Task brief
Nothing belongs in the answer except the lines of the material that include "viewBox".

Given information
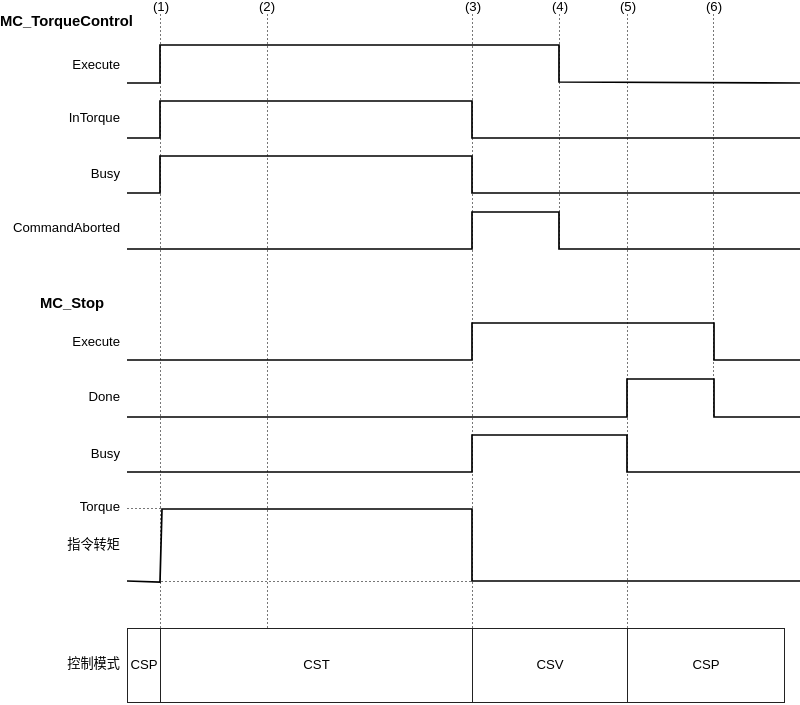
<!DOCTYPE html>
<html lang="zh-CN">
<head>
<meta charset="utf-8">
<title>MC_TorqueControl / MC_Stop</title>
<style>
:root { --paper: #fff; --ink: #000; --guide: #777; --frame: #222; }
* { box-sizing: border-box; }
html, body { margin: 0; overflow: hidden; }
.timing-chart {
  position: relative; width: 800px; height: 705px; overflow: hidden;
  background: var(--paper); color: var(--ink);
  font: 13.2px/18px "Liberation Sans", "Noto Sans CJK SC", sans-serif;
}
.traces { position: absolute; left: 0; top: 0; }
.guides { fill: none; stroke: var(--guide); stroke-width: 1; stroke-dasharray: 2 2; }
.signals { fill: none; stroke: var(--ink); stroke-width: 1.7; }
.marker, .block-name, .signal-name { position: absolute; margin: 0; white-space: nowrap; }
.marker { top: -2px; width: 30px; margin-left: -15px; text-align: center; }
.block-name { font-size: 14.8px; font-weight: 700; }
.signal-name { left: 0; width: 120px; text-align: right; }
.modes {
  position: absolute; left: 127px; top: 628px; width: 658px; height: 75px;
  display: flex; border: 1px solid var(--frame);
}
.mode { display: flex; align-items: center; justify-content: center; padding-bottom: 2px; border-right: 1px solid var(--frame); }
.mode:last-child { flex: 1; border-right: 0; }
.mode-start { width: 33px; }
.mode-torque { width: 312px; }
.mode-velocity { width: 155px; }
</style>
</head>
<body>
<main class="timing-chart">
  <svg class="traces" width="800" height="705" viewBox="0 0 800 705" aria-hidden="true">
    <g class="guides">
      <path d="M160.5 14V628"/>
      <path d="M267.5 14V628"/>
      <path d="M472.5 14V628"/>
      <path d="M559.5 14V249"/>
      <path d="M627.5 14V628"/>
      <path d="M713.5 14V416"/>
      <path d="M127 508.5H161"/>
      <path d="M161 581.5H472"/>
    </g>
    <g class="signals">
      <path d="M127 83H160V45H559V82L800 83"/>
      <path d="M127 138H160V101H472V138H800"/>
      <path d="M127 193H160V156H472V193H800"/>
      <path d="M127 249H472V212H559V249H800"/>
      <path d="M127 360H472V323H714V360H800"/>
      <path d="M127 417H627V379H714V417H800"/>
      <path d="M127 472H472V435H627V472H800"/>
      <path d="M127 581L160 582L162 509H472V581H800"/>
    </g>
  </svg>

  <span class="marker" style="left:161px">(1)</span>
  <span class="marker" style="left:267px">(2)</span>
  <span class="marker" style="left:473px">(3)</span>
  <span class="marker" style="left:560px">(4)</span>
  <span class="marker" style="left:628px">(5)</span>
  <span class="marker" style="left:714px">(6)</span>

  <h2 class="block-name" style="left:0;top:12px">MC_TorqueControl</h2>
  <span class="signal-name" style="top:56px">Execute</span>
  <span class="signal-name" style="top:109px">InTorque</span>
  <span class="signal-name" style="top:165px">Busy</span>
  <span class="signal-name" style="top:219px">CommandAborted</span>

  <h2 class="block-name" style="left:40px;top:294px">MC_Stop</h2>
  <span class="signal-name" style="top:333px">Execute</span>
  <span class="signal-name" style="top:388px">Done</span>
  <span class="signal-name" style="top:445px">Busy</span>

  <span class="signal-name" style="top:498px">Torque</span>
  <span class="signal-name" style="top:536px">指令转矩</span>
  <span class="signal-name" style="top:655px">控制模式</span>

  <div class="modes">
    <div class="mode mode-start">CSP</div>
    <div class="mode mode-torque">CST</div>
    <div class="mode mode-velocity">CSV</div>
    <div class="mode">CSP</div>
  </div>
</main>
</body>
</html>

---

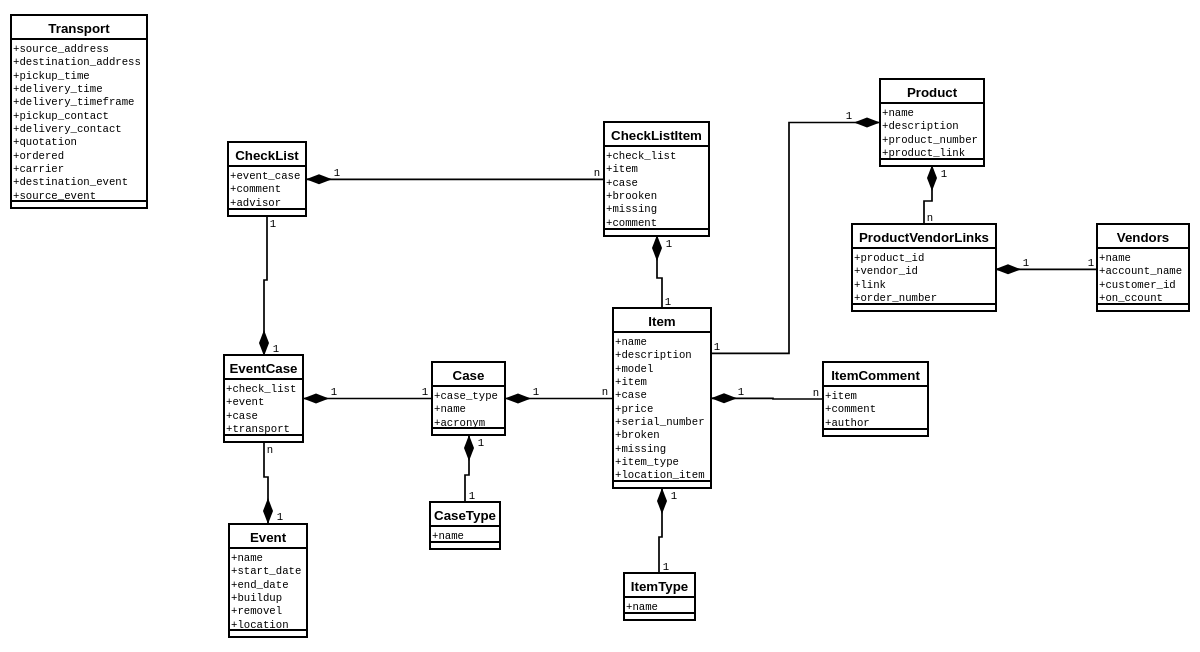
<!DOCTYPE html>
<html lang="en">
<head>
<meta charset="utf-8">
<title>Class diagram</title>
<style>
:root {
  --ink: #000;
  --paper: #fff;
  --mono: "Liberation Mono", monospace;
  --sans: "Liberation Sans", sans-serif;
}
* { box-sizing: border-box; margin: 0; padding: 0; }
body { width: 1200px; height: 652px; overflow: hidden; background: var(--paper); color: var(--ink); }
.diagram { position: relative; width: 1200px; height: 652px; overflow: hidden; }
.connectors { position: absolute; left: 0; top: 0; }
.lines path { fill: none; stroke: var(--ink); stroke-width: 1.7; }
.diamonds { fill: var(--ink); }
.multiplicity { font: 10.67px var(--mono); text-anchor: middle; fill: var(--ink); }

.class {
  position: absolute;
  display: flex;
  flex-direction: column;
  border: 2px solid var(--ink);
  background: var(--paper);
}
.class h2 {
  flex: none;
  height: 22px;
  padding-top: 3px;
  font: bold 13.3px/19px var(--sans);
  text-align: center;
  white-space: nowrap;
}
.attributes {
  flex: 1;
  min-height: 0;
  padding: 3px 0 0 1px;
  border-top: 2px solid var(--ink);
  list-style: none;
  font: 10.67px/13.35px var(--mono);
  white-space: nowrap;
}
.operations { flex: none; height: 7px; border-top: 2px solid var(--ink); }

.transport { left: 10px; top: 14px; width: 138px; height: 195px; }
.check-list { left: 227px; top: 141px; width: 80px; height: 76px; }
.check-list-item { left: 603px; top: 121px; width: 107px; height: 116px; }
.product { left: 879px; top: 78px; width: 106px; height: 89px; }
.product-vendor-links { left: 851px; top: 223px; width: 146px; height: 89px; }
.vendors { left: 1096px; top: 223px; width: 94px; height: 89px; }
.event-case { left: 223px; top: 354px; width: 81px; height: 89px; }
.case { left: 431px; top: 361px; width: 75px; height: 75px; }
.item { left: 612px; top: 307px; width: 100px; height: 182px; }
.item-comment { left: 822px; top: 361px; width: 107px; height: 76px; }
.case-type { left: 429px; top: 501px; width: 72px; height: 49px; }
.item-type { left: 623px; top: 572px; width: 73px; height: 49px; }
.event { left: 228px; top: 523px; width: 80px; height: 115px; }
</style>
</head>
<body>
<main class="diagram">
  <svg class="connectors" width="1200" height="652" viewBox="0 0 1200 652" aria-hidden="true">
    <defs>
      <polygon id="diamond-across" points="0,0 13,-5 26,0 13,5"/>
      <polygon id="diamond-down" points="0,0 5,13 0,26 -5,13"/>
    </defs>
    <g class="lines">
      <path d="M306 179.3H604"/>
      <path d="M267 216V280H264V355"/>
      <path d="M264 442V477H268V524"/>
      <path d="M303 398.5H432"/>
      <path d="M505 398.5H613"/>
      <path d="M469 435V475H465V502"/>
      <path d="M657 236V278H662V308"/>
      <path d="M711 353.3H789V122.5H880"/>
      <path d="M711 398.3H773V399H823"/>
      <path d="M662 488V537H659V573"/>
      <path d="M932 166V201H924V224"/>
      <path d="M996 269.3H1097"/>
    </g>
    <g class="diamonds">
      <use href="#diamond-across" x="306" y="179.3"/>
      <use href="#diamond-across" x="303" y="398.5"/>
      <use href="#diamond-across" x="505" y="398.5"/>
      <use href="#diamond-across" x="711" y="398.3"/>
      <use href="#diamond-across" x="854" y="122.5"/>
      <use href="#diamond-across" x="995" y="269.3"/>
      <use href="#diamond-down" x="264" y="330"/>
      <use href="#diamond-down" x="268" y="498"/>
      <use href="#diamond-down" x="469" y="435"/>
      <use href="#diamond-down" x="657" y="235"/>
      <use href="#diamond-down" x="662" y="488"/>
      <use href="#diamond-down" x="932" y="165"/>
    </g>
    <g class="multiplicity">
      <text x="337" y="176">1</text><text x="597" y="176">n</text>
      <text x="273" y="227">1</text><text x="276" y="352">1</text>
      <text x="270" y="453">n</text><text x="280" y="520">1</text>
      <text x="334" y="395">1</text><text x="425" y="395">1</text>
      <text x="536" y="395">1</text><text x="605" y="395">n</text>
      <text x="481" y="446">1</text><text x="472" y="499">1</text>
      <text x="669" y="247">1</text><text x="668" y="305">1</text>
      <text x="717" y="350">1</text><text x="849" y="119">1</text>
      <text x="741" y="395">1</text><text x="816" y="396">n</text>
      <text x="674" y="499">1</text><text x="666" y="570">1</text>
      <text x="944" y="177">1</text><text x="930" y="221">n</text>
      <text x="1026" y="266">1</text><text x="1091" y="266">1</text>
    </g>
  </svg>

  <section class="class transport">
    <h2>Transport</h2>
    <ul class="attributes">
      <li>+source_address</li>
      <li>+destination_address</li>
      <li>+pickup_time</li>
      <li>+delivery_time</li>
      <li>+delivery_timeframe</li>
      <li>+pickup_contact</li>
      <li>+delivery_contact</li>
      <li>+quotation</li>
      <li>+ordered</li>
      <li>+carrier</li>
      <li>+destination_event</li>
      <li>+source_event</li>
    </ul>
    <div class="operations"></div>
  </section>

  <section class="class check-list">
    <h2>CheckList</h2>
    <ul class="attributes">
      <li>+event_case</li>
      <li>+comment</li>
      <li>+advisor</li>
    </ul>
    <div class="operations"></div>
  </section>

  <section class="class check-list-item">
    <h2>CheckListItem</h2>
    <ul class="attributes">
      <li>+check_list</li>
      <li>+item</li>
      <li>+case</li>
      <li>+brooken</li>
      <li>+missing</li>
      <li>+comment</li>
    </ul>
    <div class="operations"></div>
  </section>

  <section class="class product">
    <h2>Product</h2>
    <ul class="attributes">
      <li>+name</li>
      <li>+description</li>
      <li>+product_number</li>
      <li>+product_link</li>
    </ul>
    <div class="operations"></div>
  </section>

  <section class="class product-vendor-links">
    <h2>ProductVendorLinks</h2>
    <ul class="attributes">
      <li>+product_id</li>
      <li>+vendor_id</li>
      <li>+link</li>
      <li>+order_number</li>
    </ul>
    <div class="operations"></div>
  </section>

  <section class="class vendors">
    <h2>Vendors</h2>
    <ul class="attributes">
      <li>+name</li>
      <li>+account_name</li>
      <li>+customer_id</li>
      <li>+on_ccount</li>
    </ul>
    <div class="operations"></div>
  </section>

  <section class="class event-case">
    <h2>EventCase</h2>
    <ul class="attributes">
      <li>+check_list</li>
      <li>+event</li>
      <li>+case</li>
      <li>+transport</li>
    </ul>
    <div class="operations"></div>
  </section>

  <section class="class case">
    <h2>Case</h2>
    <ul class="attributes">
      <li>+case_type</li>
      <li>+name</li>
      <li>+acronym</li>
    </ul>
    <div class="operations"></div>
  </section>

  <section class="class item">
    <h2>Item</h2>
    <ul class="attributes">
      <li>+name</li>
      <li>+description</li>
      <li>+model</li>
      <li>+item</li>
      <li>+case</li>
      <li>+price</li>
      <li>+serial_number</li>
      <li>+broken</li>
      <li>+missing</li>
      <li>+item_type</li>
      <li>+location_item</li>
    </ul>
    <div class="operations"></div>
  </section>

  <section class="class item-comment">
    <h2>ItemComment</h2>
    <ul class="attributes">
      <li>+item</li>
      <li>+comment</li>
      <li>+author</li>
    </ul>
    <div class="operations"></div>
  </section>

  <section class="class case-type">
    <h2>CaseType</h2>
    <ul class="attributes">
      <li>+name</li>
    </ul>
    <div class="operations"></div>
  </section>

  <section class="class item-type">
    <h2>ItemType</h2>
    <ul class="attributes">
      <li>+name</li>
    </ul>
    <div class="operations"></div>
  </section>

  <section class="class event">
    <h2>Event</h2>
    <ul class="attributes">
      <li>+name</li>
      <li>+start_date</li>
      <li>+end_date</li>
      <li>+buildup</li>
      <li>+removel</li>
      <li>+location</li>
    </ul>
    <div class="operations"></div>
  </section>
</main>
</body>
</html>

Response for this exercise
  <svg class="traces" width="800" height="705" viewBox="0 0 800 705" aria-hidden="true">
  <svg class="connectors" width="1200" height="652" viewBox="0 0 1200 652" aria-hidden="true">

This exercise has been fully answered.